> _EXERCISE AIM_
Search each line below for "focus", then return the lines where it appears.

> _SUPPLIED RECORDS_
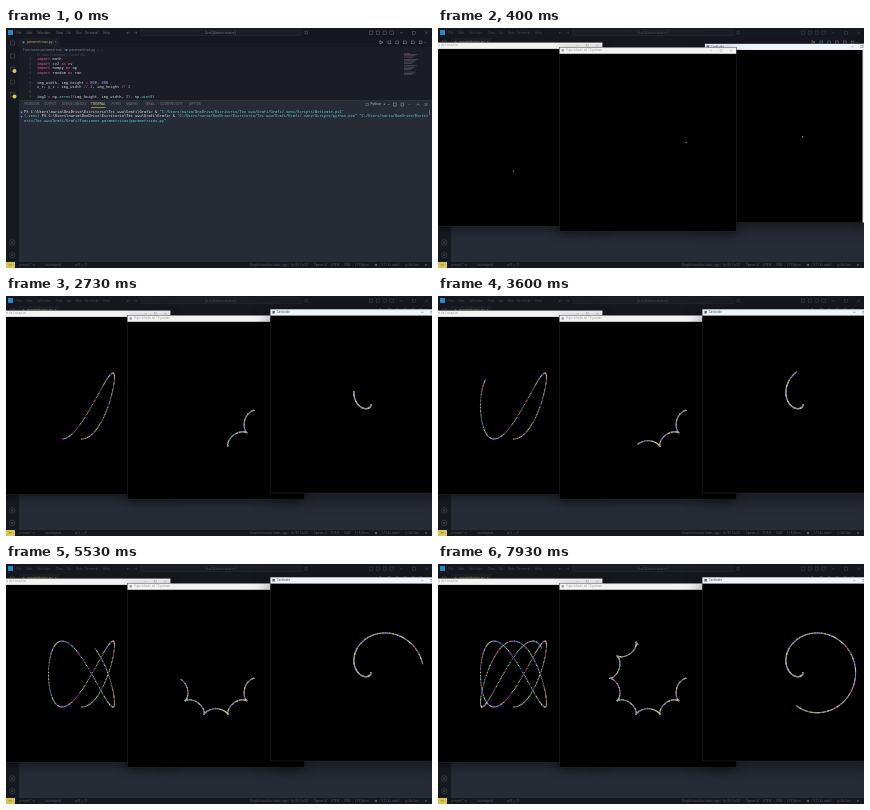
Animation, 426 px wide and 240 px high, one loop 8 s. Source, as an HTML page with a canvas:

```html
<!DOCTYPE html>
<html lang="es">
<head>
<meta charset="utf-8">
<style>
html, body { margin: 0; width: 100%; height: 100%; overflow: hidden; background: #14161d; }
canvas { display: block; width: 426px; height: 240px; }
</style>
</head>
<body>
<canvas id="stage" width="426" height="240"></canvas>
<script>
const ctx = document.getElementById('stage').getContext('2d');
const LOOP = 8000;
const MONO = '"DejaVu Sans Mono", monospace';
const SANS = '"Open Sans", "Noto Sans", sans-serif';
const rad = d => d * Math.PI / 180;

function box(x, y, w, h, color) {
  ctx.fillStyle = color;
  ctx.fillRect(x, y, w, h);
}
function frame(x, y, w, h, color, line = 0.5) {
  ctx.strokeStyle = color;
  ctx.lineWidth = line;
  ctx.strokeRect(x, y, w, h);
}
function disc(x, y, r, color) {
  ctx.fillStyle = color;
  ctx.beginPath();
  ctx.arc(x, y, r, 0, 7);
  ctx.fill();
}
function lines(color, width, ...paths) {
  ctx.strokeStyle = color;
  ctx.lineWidth = width;
  ctx.beginPath();
  for (const p of paths)
    for (let i = 0; i < p.length; i += 2) ctx[i ? 'lineTo' : 'moveTo'](p[i], p[i + 1]);
  ctx.stroke();
}
// Small type is laid out at ten times its size so its spacing stays even.
function text(str, x, y, color, size = 3.4, font = SANS) {
  ctx.save();
  ctx.translate(x, y);
  ctx.scale(0.1, 0.1);
  ctx.font = size * 10 + 'px ' + font;
  ctx.textBaseline = 'middle';
  ctx.fillStyle = color;
  ctx.fillText(str, 0, 0);
  const w = ctx.measureText(str).width / 10;
  ctx.restore();
  return x + w;
}
// parts: color, string, color, string, ...
function code(x, y, ...parts) {
  for (let i = 0; i < parts.length; i += 2) x = text(parts[i + 1], x, y, parts[i], 3.69, MONO);
}
const labels = (y, color, size, ...items) => {
  for (let i = 0; i < items.length; i += 2) text(items[i + 1], items[i], y, color, size);
};

function drawTop(active) {
  const dim = active ? '#747783' : '#4c4f59';
  box(0, 0, 426, 10, '#16181f');
  box(2, 2, 5, 5, '#2489ca');
  labels(4.8, dim, 3.2, 10.5, 'File', 20.5, 'Edit', 31, 'Selection', 50, 'View',
    60.5, 'Go', 70, 'Run', 79, 'Terminal', 97, 'Help');
  lines(dim, 0.4, [124, 4.8, 121, 4.8, 122.3, 3.5], [121, 4.8, 122.3, 6.1],
    [128, 4.8, 131, 4.8, 129.7, 3.5], [131, 4.8, 129.7, 6.1]);
  box(135, 1.8, 160, 6, '#1b1d25');
  frame(135, 1.8, 160, 6, '#2c2f39', 0.4);
  text('Graf [Administrator]', 199, 4.8, dim, 3.3);
  frame(299, 3.6, 2.4, 2.4, dim, 0.4);
  for (let i = 0; i < 4; i++) frame(363.5 + i * 6.8, 3, 3.4, 3.4, dim, 0.4);
  lines(dim, 0.4, [394, 4.8, 397, 4.8], [419, 3.4, 422, 6.4], [422, 3.4, 419, 6.4]);
  frame(406.5, 3.5, 2.8, 2.8, dim, 0.4);
}

function drawEditor() {
  const pink = '#ee5a9c', plain = '#d0d3dc', cyan = '#5fd0d8', gold = '#e0bc5c', num = '#b995f5';
  box(13, 10, 413, 9, '#16181f');
  box(13, 10, 41, 9, '#1d1f28');
  disc(17.5, 14.3, 1.1, '#4c86b8');
  text('parametricas.py', 21, 14.3, '#c5b55e', 3.4);
  text('×', 48.5, 14.3, '#9a9da8', 4);
  lines('#a0a3ae', 0.6, [374, 12.7, 377, 14.3, 374, 15.9, 374, 12.7]);
  for (let i = 0; i < 5; i++) frame(382 + i * 7.8, 13, 2.8, 2.8, '#858894');
  text('…', 418, 13.5, '#a0a3ae', 4);
  text('Funciones parametricas  ›', 17, 22, '#858894', 3.5);
  disc(60.5, 22, 1.1, '#4c86b8');
  text('parametricas.py  ›  …', 63, 22, '#858894', 3.5);
  text('Tú, hace 2 semanas | 1 autor (Tú)', 31, 26.8, '#4e515d', 3.1);

  const rows = [
    [pink, 'import ', plain, 'math'],
    [pink, 'import ', plain, 'cv2 ', pink, 'as ', plain, 'cv'],
    [pink, 'import ', plain, 'numpy ', pink, 'as ', plain, 'np'],
    [pink, 'import ', plain, 'random ', pink, 'as ', plain, 'ran'],
    [],
    [plain, 'img_width, img_height ', pink, '= ', num, '800', plain, ', ', num, '800'],
    [plain, 'x_c, y_c ', pink, '= ', plain, 'img_width ', pink, '// ', num, '2', plain,
      ', img_height ', pink, '// ', num, '2'],
    [],
    [plain, 'img1 ', pink, '= ', plain, 'np.', cyan, 'zeros', gold, '((', plain,
      'img_height, img_width, ', num, '3', gold, ')', plain, ', np.', cyan, 'uint8', gold, ')']
  ];
  rows.forEach((row, i) => {
    const y = 31 + i * 4.75;
    text(String(i + 1), 23, y, '#474a57', 3.5, MONO);
    code(31, y, ...row);
  });
  // minimap
  for (let i = 0; i < 18; i++)
    if (i % 5 != 4) box(398, 25 + i * 1.25, 6 + (i * 7 % 9), 0.6, i < 4 ? '#75466a' : '#555965');
}

function drawTerminal() {
  const dim = '#7b7e8a', plain = '#e4e6ee', str = '#55d3de';
  box(13, 72.5, 413, 161.5, '#272b36');
  box(13, 72.3, 413, 0.5, '#3a3e4b');
  labels(76.5, dim, 3, 18, 'PROBLEMS', 38, 'OUTPUT', 56, 'DEBUG CONSOLE', 105.5, 'PORTS',
    120, 'GRAPHS', 139, 'SERIAL', 154, 'QUERY RESULTS', 183, 'JUPYTER');
  text('TERMINAL', 85, 76.5, '#e6dc94', 3);
  box(85, 79, 14.5, 0.6, '#d9c74f');
  frame(360, 75.2, 2.6, 2.6, dim);
  text('Python', 364.5, 76.5, '#c9ccd6', 3.3);
  text('+  ⌄', 377, 76.3, '#c9ccd6', 4);
  frame(387.5, 75, 3, 3, '#a0a3ae');
  frame(395, 75, 2.6, 3, '#a0a3ae');
  text('…', 402, 75.8, '#a0a3ae', 4);
  lines('#a0a3ae', 0.5, [410.5, 77.5, 412, 75.7, 413.5, 77.5],
    [418.5, 75, 421.5, 78], [421.5, 75, 418.5, 78]);

  const home = 'Users/nuria/OneDrive/Escritorio/Tec uwu/Grafi/Grafi';
  const prompt = 'PS C:\\' + home.replaceAll('/', '\\') + '> & ';
  const path = '"C:/' + home;
  const script = path + '/Funciones parametricas/parametricas.py"';
  disc(15.5, 84.4, 0.9, '#4a9ad4');
  disc(15.5, 88.6, 0.9, '#4a9ad4');
  code(18, 84.4, plain, prompt, str, path + '/.venv/Scripts/Activate.ps1"');
  code(18, 88.5, '#58cd98', '(.venv) ', plain, prompt, str,
    path + '/.venv/Scripts/python.exe" ' + script.slice(0, 31));
  code(18, 92.6, str, script.slice(31));
  box(423, 82, 0.6, 5, '#8a8d98');
}

function drawBars() {
  const dim = '#454853', note = '#5c5f6a';
  box(0, 10, 13, 224, '#171920');
  [15, 28, 41, 54, 66.5].forEach((y, i) => frame(4.3, y - 2, 4, 4, dim, 0.6));
  disc(8.5, 43, 2, '#d9c74f');
  disc(8.5, 68.5, 2, '#d9c74f');
  for (const y of [214.5, 227]) {
    ctx.strokeStyle = dim;
    ctx.lineWidth = 0.6;
    ctx.beginPath();
    ctx.arc(6.3, y, 2.7, 0, 7);
    ctx.stroke();
    disc(6.3, y, 1, dim);
  }
  box(0, 234, 426, 6, '#16181f');
  box(0, 234, 9, 6, '#d9c74f');
  text('><', 2.4, 237, '#33342a', 3.2);
  labels(237, note, 3, 12, '⎇ main*  ↻', 39, 'Launchpad', 69, '⊗ 0  △ 0',
    244, 'Graph formulas (main, ago)', 285, 'Ln 93, Col 21', 308, 'Spaces: 4', 325, 'UTF-8',
    338, 'CRLF', 349, '{ } Python', 375, '3.11.4 (.venv)', 399, '◎ Go Live');
  disc(370, 237, 1.2, note);
  disc(420, 237, 0.9, note);
}

const lissajous = a => [75.5 + 33 * Math.sin(3 * a), 110 + 33 * Math.cos(5 * a)];
const hypocycloid = a => [
  210 + 34.2 * Math.cos(a) + 3.8 * Math.cos(9 * a),
  114.3 + 34.2 * Math.sin(a) - 3.8 * Math.sin(9 * a)
];
const limacon = a => {
  const r = 26.3 - 39 * Math.cos(a);
  return [352.3 - r * Math.cos(a), 108.8 - r * Math.sin(a)];
};

const wins = [
  { x: -12.3, y: 14.6, name: 'Curva de Lissajous', opens: 130, curve: lissajous },
  { x: 121.5, y: 19.5, name: 'Hipocicloide de 10 puntas', opens: 190, curve: hypocycloid },
  { x: 264.4, y: 13.3, name: 'Cardioide', opens: 330, curve: limacon, focus: true }
];
const W = 176.7, H = 183.7, BAR = 6.3;

// Degrees drawn so far, joined from a few timed points.
const pace = [[550, 0], [1800, 40.5], [3600, 100.5], [5530, 172], [6800, 218.5], [8000, 262.5]];
function degrees(t) {
  if (t <= pace[0][0]) return 0;
  const i = pace.findIndex(p => t < p[0]);
  const [t0, d0] = pace[i - 1], [t1, d1] = pace[i];
  return d0 + (d1 - d0) * (t - t0) / (t1 - t0);
}

function noise(n) {
  const s = Math.sin(n * 12.9898 + 4.1) * 43758.5453;
  return s - Math.floor(s);
}
function dotColor(i, k) {
  const c = j => Math.floor(40 + 215 * noise(i * 9 + k * 3 + j));
  return i ? `rgb(${c(0)},${c(1)},${c(2)})` : '#c8c8c8';
}

function drawWindow(win, k, t) {
  const u = Math.min(1, (t - win.opens) / 150);
  if (u < 0) return;
  const s = 1 - 0.1 * (1 - u) ** 2, { x, y, focus } = win;
  ctx.save();
  ctx.globalAlpha = Math.min(1, u * 3);
  ctx.translate(x + W / 2, y + H / 2);
  ctx.scale(s, s);
  ctx.translate(-x - W / 2, -y - H / 2);
  ctx.shadowColor = 'rgba(0,0,0,0.5)';
  ctx.shadowBlur = focus ? 16 : 10;
  ctx.shadowOffsetY = focus ? 5 : 3;
  box(x, y, W, H, '#000');
  ctx.shadowColor = 'transparent';
  frame(x, y, W, H, '#26282d', 0.5);
  box(x, y, W, BAR, focus ? '#edf4fb' : '#f3f3f3');
  if (focus && u < 1) box(x + W - 14.5, y, 14.5, H, '#f0f0f0');
  const ink = focus ? '#3c4046' : '#9a9a9a';
  box(x + 2, y + 1.6, 2.4, 2.6, focus ? '#5b6270' : '#a4a8ae');
  text(win.name, x + 6.3, y + 3, ink, 3);
  const b = x + W - 5, m = y + 3;
  lines(ink, 0.35, [b - 21, m, b - 18.6, m], [b - 1.2, m - 1.2, b + 1.2, m + 1.2],
    [b + 1.2, m - 1.2, b - 1.2, m + 1.2]);
  frame(b - 11.2, m - 1.1, 2.2, 2.2, ink, 0.35);
  const end = degrees(t) * 2;
  for (let i = 0; i <= end; i++) {
    const [px, py] = win.curve(rad(i / 2));
    disc(px, py, 0.62, dotColor(i, k));
  }
  ctx.restore();
}

function draw(now) {
  const t = now % LOOP;
  box(0, 0, 426, 240, '#1b1d26');
  drawTop(t < 130);
  drawEditor();
  drawTerminal();
  drawBars();
  const order = t < 460 ? [0, 2, 1] : [0, 1, 2];
  for (const k of order) drawWindow(wins[k], k, t);
  requestAnimationFrame(draw);
}
requestAnimationFrame(draw);
</script>
</body>
</html>
```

> _ANSWER TO THIS PROBLEM_
  { x: 264.4, y: 13.3, name: 'Cardioide', opens: 330, curve: limacon, focus: true }
  const s = 1 - 0.1 * (1 - u) ** 2, { x, y, focus } = win;
  ctx.shadowBlur = focus ? 16 : 10;
  ctx.shadowOffsetY = focus ? 5 : 3;
  box(x, y, W, BAR, focus ? '#edf4fb' : '#f3f3f3');
  if (focus && u < 1) box(x + W - 14.5, y, 14.5, H, '#f0f0f0');
  const ink = focus ? '#3c4046' : '#9a9a9a';
  box(x + 2, y + 1.6, 2.4, 2.6, focus ? '#5b6270' : '#a4a8ae');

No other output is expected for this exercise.